Flooding and climate change: how are they related?
The recent devastating floods in parts of Quebec, Ontario and New Brunswick are another example of how climate change is affecting and will continue to affect the lives of Canadians in a significant way. Loss of life, loss of homes, damage to property and infrastructure are just some of the most visible consequences of heavy flooding. The potential for floodwaters to carry dangerous substances, pollute drinking water and cause health problems is just as dramatic.
How climate change increases the risk of floods
As global warming continues to exacerbate extreme weather, we’re getting more storms of greater magnitude, of greater intensity and extreme precipitation - higher volumes of water coming down over shorter periods of time. According to Canada’s Changing Climate Report, more intense precipitation, especially in the winter, will increase flooding risks in urban settings.
According to the IPCC (Intergovernmental Panel on Climate Change) in its special report on extremes, it is increasingly clear that climate change “has detectably influenced” several of the water-related variables that contribute to floods, such as rainfall and snowmelt. In Quebec, where seasonal snowmelt plays a significant role in annual runoff, warmer temperatures can lead to more rain-on-snow events, which in some cases can induce faster or earlier snow melt. Winter and spring soils, often still frozen and typically high in moisture, are less able to absorb excess water.
How land alteration increases the risk of floods
Human-driven elements, including how we manage our waterways and the alterations we make to our land also have significant impacts on a region’s capacity to manage excess water. Much of the natural flood prevention infrastructure, such as forests, wetlands and marshes, once present where there are now cities, have been paved over or developed by humans in such a way that water cannot be absorbed as quickly as it is in nature. Increased urbanization adds pavement and other impermeable surfaces, alters natural drainage systems, and sometimes leads to more homes being built on floodplains.
Adaption and prevention
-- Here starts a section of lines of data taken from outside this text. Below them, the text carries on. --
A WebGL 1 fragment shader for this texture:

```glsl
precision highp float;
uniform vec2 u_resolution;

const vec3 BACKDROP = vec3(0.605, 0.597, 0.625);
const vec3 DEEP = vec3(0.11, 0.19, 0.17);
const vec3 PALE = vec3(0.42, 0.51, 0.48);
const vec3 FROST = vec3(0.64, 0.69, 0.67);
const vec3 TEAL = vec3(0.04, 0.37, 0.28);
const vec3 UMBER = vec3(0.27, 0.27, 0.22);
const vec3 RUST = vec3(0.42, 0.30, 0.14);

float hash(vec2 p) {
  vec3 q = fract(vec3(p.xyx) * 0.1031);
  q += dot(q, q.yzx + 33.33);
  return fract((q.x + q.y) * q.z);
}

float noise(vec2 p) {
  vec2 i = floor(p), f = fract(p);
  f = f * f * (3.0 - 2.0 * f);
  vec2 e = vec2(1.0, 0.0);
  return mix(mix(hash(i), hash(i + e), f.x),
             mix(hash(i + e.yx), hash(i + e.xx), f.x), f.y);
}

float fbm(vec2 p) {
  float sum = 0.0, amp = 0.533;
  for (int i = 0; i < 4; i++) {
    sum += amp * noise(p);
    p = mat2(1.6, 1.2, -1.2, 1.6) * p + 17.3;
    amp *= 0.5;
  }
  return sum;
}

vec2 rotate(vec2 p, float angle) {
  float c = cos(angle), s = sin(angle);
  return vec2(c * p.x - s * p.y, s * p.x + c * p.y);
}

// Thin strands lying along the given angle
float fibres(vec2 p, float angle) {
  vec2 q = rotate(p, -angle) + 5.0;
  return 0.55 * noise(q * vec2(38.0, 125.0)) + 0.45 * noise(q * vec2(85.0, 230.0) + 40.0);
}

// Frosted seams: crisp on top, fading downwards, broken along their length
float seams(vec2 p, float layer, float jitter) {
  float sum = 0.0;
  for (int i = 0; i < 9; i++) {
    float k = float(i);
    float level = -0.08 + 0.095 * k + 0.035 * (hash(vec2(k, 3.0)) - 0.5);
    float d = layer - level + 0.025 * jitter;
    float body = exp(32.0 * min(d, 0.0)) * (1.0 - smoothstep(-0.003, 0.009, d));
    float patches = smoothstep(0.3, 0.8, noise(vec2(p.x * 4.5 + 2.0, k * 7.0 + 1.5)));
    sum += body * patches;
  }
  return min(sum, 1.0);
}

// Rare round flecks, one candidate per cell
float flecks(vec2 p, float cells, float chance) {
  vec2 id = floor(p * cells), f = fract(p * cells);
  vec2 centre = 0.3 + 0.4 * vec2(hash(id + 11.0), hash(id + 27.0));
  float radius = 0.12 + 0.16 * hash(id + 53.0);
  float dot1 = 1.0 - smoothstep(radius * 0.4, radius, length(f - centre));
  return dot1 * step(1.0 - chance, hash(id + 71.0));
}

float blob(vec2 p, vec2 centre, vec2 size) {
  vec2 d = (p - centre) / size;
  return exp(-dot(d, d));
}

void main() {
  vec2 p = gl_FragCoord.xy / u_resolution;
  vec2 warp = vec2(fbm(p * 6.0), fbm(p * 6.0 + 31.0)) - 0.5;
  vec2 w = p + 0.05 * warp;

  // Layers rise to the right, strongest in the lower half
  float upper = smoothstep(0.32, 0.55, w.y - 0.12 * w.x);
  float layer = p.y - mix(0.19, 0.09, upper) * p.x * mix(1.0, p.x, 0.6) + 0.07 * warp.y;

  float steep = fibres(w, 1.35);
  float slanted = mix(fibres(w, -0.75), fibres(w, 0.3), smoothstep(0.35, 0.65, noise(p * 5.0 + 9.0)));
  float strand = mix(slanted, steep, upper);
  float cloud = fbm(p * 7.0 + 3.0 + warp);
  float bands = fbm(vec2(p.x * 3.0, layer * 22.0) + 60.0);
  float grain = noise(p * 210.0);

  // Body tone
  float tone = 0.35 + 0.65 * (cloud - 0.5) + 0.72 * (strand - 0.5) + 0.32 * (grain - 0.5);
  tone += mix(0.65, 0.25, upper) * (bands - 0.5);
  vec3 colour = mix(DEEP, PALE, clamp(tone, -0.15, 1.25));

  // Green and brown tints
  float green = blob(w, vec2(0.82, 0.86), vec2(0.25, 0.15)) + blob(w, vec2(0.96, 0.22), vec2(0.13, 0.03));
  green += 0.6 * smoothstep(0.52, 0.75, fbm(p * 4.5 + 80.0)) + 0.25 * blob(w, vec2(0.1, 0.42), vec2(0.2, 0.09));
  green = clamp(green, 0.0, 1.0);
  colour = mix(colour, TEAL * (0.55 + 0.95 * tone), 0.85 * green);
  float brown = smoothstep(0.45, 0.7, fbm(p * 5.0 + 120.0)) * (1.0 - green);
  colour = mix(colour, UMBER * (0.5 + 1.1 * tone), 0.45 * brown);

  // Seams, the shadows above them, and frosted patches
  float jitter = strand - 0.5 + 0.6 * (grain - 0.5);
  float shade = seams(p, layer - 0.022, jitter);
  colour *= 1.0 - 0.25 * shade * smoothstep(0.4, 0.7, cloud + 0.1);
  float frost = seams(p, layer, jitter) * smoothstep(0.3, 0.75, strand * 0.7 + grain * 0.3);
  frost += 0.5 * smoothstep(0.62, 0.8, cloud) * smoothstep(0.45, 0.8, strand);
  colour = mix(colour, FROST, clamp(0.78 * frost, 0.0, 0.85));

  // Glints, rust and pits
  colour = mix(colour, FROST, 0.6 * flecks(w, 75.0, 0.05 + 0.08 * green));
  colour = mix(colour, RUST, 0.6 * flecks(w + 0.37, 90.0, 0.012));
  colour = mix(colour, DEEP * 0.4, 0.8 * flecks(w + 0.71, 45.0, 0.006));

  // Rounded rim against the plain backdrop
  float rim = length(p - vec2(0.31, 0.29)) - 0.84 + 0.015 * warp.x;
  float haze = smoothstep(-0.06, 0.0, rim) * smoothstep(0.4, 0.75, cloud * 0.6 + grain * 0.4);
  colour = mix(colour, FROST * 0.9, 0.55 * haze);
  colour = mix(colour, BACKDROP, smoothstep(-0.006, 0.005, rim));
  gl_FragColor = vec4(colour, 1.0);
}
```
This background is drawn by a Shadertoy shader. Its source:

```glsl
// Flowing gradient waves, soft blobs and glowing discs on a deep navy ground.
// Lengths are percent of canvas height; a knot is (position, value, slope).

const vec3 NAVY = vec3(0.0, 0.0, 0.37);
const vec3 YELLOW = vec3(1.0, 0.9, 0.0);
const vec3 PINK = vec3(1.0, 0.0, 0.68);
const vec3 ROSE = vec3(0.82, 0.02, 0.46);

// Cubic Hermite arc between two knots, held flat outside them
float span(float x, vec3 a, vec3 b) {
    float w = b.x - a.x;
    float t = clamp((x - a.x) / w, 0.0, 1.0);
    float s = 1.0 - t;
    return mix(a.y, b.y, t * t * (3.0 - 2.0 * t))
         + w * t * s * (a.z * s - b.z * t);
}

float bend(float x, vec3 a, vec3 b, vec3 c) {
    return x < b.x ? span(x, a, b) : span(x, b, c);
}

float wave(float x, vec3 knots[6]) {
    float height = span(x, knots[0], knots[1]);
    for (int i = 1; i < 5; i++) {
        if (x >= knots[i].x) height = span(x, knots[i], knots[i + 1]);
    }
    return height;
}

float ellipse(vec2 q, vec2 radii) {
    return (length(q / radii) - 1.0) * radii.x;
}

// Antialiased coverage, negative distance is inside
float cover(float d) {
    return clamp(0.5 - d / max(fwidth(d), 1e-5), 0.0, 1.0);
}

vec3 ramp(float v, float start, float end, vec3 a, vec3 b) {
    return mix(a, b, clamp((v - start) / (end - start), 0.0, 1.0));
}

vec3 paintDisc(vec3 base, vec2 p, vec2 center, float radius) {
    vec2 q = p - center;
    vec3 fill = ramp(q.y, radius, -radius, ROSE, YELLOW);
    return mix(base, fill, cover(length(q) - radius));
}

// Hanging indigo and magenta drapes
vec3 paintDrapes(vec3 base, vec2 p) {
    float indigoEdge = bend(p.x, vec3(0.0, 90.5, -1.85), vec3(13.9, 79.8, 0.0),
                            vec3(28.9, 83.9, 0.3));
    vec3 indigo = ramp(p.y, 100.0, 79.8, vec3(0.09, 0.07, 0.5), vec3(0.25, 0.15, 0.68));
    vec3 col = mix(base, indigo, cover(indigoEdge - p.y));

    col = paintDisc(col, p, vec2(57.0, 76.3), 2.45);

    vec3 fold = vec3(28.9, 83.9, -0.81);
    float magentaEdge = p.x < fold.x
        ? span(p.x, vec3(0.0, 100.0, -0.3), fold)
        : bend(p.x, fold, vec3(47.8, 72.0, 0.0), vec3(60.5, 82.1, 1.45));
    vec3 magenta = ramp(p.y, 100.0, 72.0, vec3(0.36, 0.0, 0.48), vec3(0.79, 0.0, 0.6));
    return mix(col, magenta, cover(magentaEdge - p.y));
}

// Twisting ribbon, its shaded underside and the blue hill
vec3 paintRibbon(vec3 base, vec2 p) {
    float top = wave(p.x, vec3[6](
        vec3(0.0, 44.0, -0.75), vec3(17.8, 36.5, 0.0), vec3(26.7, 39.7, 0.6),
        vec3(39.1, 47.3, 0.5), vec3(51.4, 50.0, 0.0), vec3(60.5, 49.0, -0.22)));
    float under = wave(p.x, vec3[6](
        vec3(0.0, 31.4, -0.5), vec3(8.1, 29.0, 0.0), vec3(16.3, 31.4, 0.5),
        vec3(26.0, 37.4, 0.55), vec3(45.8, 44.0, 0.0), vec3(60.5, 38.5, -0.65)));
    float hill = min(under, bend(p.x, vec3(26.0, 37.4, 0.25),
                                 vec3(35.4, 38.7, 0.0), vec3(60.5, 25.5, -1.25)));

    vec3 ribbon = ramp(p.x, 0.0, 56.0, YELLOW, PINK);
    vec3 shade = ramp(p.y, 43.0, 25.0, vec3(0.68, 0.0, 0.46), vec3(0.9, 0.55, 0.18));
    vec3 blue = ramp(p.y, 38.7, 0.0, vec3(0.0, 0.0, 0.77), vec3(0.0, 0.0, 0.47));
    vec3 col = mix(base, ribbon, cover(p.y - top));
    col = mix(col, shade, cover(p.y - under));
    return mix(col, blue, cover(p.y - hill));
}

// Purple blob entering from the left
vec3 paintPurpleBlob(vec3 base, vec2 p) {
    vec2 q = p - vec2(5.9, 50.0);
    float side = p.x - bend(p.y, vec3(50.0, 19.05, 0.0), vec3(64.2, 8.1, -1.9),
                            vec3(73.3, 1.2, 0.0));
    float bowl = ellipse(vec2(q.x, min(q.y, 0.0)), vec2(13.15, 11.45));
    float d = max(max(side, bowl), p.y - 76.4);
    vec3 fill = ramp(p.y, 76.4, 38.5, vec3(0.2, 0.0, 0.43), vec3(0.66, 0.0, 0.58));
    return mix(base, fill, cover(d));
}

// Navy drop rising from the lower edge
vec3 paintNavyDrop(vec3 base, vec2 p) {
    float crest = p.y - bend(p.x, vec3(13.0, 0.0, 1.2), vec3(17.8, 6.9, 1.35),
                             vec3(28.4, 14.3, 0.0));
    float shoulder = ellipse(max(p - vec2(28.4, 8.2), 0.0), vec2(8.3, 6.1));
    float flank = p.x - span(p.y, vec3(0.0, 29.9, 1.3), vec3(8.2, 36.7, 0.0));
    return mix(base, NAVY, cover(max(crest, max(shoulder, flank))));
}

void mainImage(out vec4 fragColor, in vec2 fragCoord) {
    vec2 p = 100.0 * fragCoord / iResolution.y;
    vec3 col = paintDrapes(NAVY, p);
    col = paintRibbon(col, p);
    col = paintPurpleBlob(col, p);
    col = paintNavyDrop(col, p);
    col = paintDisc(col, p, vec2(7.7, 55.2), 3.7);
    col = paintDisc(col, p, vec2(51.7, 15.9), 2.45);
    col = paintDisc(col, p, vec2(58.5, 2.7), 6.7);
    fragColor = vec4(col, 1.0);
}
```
Urban planners have an important role to play to help protect regions that are prone to floods and to prevent promoters from building in floodplains. More permeable paving materials, planting trees and creating water retention basins near developed areas can help the land manage heavy rainfall  . Nets or grates can be put over drainage basins, so that items that get swept up by the water can be recuperated before they go further downstream.
Climate change calls for a complete rethinking of land use planning. As the climate warms, municipalities will have to take consequences such as increasingly frequent flooding into account. Policies such as building exclusion zones might have to be considered, and urban fiscality rethought to avoid sprawl into floodplains. For some communities, there has been talk about relocation as a more sustainable option, to spare citizens from the physical and emotional devastation that more frequent flooding will continue to bring about.
“All levels of government must step up to better address the very real consequences of climate change and recognize that significant changes must happen quickly if we want to avoid even more severe impacts,” states Colleen Thorpe, Interim Executive Director of Équiterre.
Some hope from Sainte-Marthe-sur-le-lac
Amid the wreckage that residents of Sainte-Marthe-sur-le-lac have been enduring since a dike was overwhelmed by spring flooding and the town inundated water, is a primary school committed to educating their students about climate change and the importance of taking care of our natural environment. Three third-grade students and their teacher wrote letters to Équiterre, expressing their interest in participating in our Schools Take Root project, a fundraising campaign through the sale of baskets of organic vegetables. These students are setting a good example by taking action in the fight against climate change, and Équiterre will work with them throughout their campaign.
In the face of extreme weather events, Équiterre is working with citizens, businesses and governments to raise awareness about the impacts of climate change in Canada, to encourage discussions and to find solutions.
Together, we can change the world, one step at a time.